Next week we will be announcing more December offerings in terms of our Online Conversations, including one that’s already scheduled for December 9th with Kelly Kapic on the blessings of limitations. And in addition, we want to alert you to the fact that we will be hosting one of our first online reading groups on November 16th at 8:30 p.m. Eastern Time on our fall Reading “The Loss of the University” by Wendell Berry. That’s limited to 20 people. So sign up now. We just announced it yesterday. There should be a link in the chat feature where you can sign up for that program or several others.
Finally, as we close out our time together, as promised, Rich and Paul, I wanted to offer each of you the last word. Paul, maybe we can start with you.
Paul Miller: Let’s hear the last word from Frederick Douglass, whom I read quite a bit of his work, his speeches, for my book. And he has many famous lines and famous speeches. But in one of them, I believe this is in the 1852 July 4th address, after cataloging America’s sins and calling it to account, he then says, “I do not despair of my country.” And that is an important reminder. Even at that low point, soon before the Civil War, when the nation was tearing itself apart, he could say, “I do not despair of my country.” And if he did not despair, neither should we.
Cherie Harder: Rich.

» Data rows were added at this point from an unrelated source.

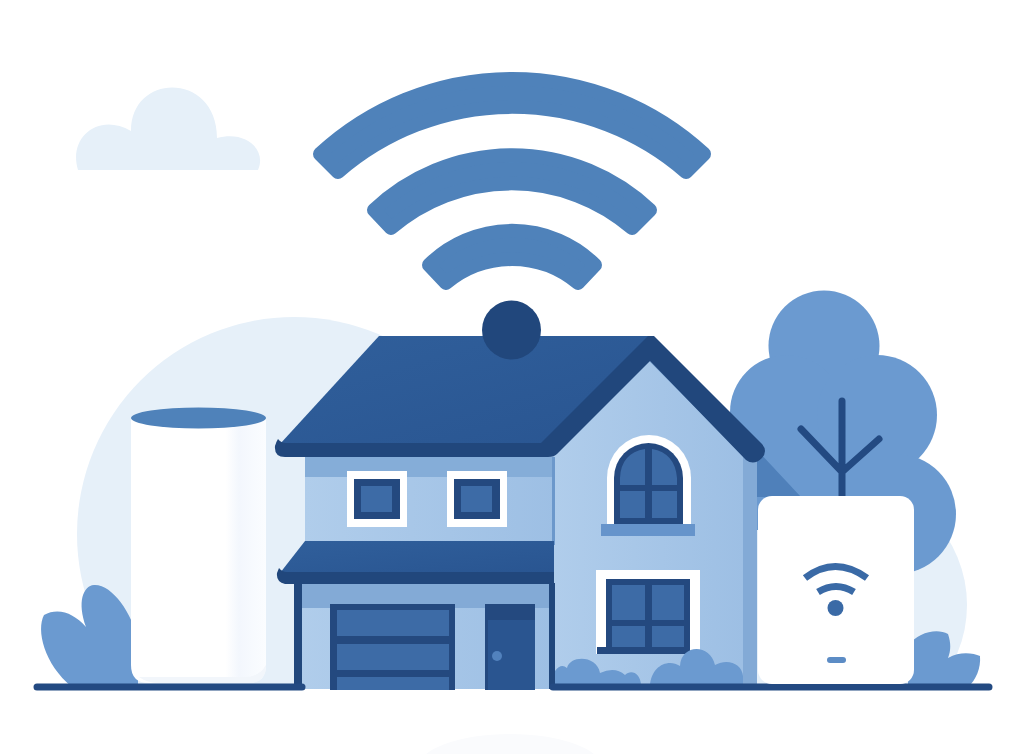
<!DOCTYPE html>
<html lang="en">
<head>
<meta charset="utf-8">
<title>Connected home</title>
<style>
:root {
  --navy: #21477c;
  --outline: #234a82;
  --signal: #4f82ba;
  --leaf: #6b9ad0;
  --wall: #a5c5e7;
  --shade: #83aad6;
  --glass: #3d6ba6;
  --frame: #24497f;
  --mist: #e6f0f9;
  --white: #fff;
}
html, body { margin: 0; height: 100%; overflow: hidden; background: var(--white); }
svg { display: block; width: 1024px; height: 754px; }
.mist { fill: var(--mist); }
.leaf { fill: var(--leaf); }
.wall { fill: url(#wall-tone); }
.shade { fill: var(--shade); }
.navy { fill: var(--navy); }
.frame { fill: var(--frame); }
.glass { fill: var(--glass); }
.white { fill: var(--white); }
.signal { fill: var(--signal); stroke: var(--signal); stroke-width: 14; stroke-linejoin: round; }
.branch { fill: none; stroke: var(--outline); stroke-width: 7; stroke-linecap: round; }
.icon { fill: none; stroke: #3a6aa6; }
</style>
</head>
<body>
<svg viewBox="0 0 1024 754" role="img" aria-label="A house with a wireless signal above it, between a smart speaker and a router">
  <defs>
    <linearGradient id="wall-tone" x2="1">
      <stop offset="0" stop-color="#b0cdeb"/>
      <stop offset="1" stop-color="#9dbfe4"/>
    </linearGradient>
    <linearGradient id="roof-tone" x2="1" y2="1">
      <stop offset="0" stop-color="#305f9b"/>
      <stop offset="1" stop-color="#295591"/>
    </linearGradient>
    <linearGradient id="speaker-tone" x2="1">
      <stop offset="0" stop-color="#fff"/>
      <stop offset=".7" stop-color="#fff"/>
      <stop offset=".8" stop-color="#f3f7fd"/>
      <stop offset="1" stop-color="#fbfdff"/>
    </linearGradient>
    <g id="small-window">
      <rect class="white" width="60" height="56"/>
      <rect class="frame" x="7" y="8" width="46" height="40"/>
      <rect class="glass" x="14" y="15" width="31" height="26"/>
    </g>
  </defs>

  <g id="backdrop">
    <circle class="mist" cx="294" cy="534" r="217"/>
    <circle class="mist" cx="842" cy="605" r="125"/>
    <rect class="white" y="688" width="1024" height="66"/>
    <ellipse cx="510" cy="768" rx="92" ry="34" fill="#fafbfd"/>
    <path id="cloud" class="mist" d="M78 170C68 138 98 112 131 131C131 72 217 72 217 138C246 130 267 150 258 170Z"/>
  </g>

  <g id="signal">
    <path class="signal" d="M320 154A283 283 0 0 1 704 154L686 172A265 265 0 0 0 338 172Z"/>
    <path class="signal" d="M374 210A201 201 0 0 1 650 210L632 228A185 185 0 0 0 391 228Z"/>
    <path class="signal" d="M429 265A118 118 0 0 1 595 265L578 283A103 103 0 0 0 446 283Z"/>
  </g>

  <g id="tree">
    <g class="leaf">
      <circle cx="824" cy="346" r="55.5"/>
      <circle cx="787" cy="412" r="57"/>
      <circle cx="877" cy="415" r="60"/>
      <circle cx="896" cy="514" r="60"/>
      <path d="M740 430H900V530H740Z"/>
    </g>
    <path d="M743 435L801 497H743Z" fill="#4f80ba"/>
    <path class="branch" d="M842 401V500M801 429L842 472L879 439"/>
  </g>

  <g id="shrubs" class="leaf">
    <path d="M72 687C44 664 36 630 44 615C58 607 74 613 86 627C77 602 83 586 94 585C112 584 132 613 138 640V687Z"/>
    <path d="M908 687V646C918 632 937 628 948 634C951 643 951 650 948 658C960 651 973 653 980 656C981 668 976 680 968 687Z"/>
  </g>

  <g id="house">
    <path class="wall" d="M305 450H556V545H305Z"/>
    <path d="M305 457H553V477H305Z" fill="#85add8"/>
    <path class="wall" d="M300 582H552V689H300Z"/>
    <path class="shade" d="M302 584H550V608H302Z"/>
    <path class="wall" d="M554 446L649 352L743 446V689H554Z"/>
    <path class="shade" d="M743 446L757 460V689H743Z"/>
    <path d="M554 456L649 361L743 455V436L650 342L554 440Z" fill="#7da5d4"/>
    <path d="M552 457H555V545H552Z" fill="#6c98cb"/>

    <g id="main-roof">
      <path d="M379 336H654L548 444H280Z" fill="url(#roof-tone)"/>
      <path class="navy" d="M278 439Q281 443 286 443H541L648 336H654L762 444Q768 451 762 458Q754 466 746 460L650 361L557 454Q554 457 548 457H285Q274 457 275 446Q276 442 278 439Z"/>
      <circle class="navy" cx="511.500" cy="330" r="29.500"/>
    </g>

    <g id="porch-roof">
      <path d="M305 541H554V573H280Z" fill="url(#roof-tone)"/>
      <path class="navy" d="M279 568Q282 572 287 572H554V584H285Q276 582 277 573Z"/>
      <path class="navy" d="M294 583H302V689H294ZM549 583H555V689H549Z"/>
    </g>

    <use href="#small-window" x="347" y="471"/>
    <use href="#small-window" x="447" y="471"/>

    <g id="garage">
      <rect class="frame" x="330" y="604" width="125" height="86"/>
      <path class="glass" d="M337 610H449V636H337ZM337 644H449V670H337ZM337 677H449V690H337Z"/>
    </g>
    <g id="front-door">
      <rect class="frame" x="485" y="604" width="50" height="86"/>
      <path d="M488 620H535V690H488Z" fill="#2a5590"/>
      <circle cx="497" cy="656" r="5" fill="#5282bd"/>
    </g>

    <g id="arched-window">
      <path class="white" d="M607 524V478A42 43 0 0 1 691 478V524Z"/>
      <path class="frame" d="M614 524V478A34.500 35 0 0 1 683 478V524Z"/>
      <path class="glass" d="M620 485V478Q621 453 645 449V485ZM652 449Q675 453 677 478V485H652ZM620 491H645V518H620ZM652 491H677V518H652Z"/>
      <rect x="601" y="524" width="94" height="12" fill="#6694cb"/>
    </g>
    <g id="lower-window">
      <rect class="white" x="596" y="570" width="104" height="84"/>
      <rect class="frame" x="606" y="579" width="84" height="75"/>
      <path class="glass" d="M612 585H645V620H612ZM652 585H684V620H652ZM612 626H645V647H612ZM652 626H684V647H652Z"/>
      <rect class="frame" x="597" y="647" width="93" height="7"/>
    </g>
    <g id="garden" class="leaf">
      <path d="M555 686V671Q561 663 567 668C570 655 597 655 600 673Q615 666 625 675C631 669 641 673 641 686Z"/>
      <path d="M650 686C651 666 668 658 680 666C681 644 710 643 715 665C728 658 742 664 743 676V686Z"/>
    </g>
  </g>

  <g id="ground">
    <path d="M37 687H302M553 687H989" fill="none" stroke="#234a82" stroke-width="7" stroke-linecap="round"/>
  </g>

  <g id="speaker">
    <path d="M131 417H266V665Q266 683 248 683H149Q131 683 131 665Z" fill="url(#speaker-tone)"/>
    <path d="M139 677Q147 683 160 683H248Q266 683 266 665Q259 677 245 677Z" fill="#f2f6fb"/>
    <ellipse cx="198.500" cy="418" rx="67.500" ry="10.500" fill="#4f82ba"/>
  </g>

  <g id="router">
    <rect class="white" x="758" y="496" width="156" height="188" rx="14"/>
    <path class="icon" stroke-width="7" d="M805 578Q835 555 867 578"/>
    <path class="icon" stroke-width="7" d="M818 592Q836 581 854 592"/>
    <circle cx="835.500" cy="608" r="8" fill="#3a6aa6"/>
    <rect x="827" y="657" width="19" height="6" rx="3" fill="#5c8cc5"/>
  </g>
</svg>
</body>
</html>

Richard Mouw: I talked about patriotic songs, and one of my favorites is “America the Beautiful.” It talks about amber waves of grain and all the rest, but that wonderful line where it says, “God shed his grace on me.” And as individual sinners, we understand that our only hope is God’s sovereign grace, totally undeserved. With that, God can reach down and do new things in our lives because God is gracious. And America can also. We need to pray that God will shed God’s grace on the United States of America. And that includes this prayer: “God mend thine every flaw.” That we want the grace of God to deal with the flaws so that America can continue to be a beautiful nation. And I would just hope that—and those of you in other countries as well—to pray for God’s grace and what’s happening in your countries, and also that that grace can mend the flaws. Even the deepest flaws of the human condition are not beyond the power of God’s redeeming grace. Thank you all.
Cherie Harder: Rich and Paul, thank you so much.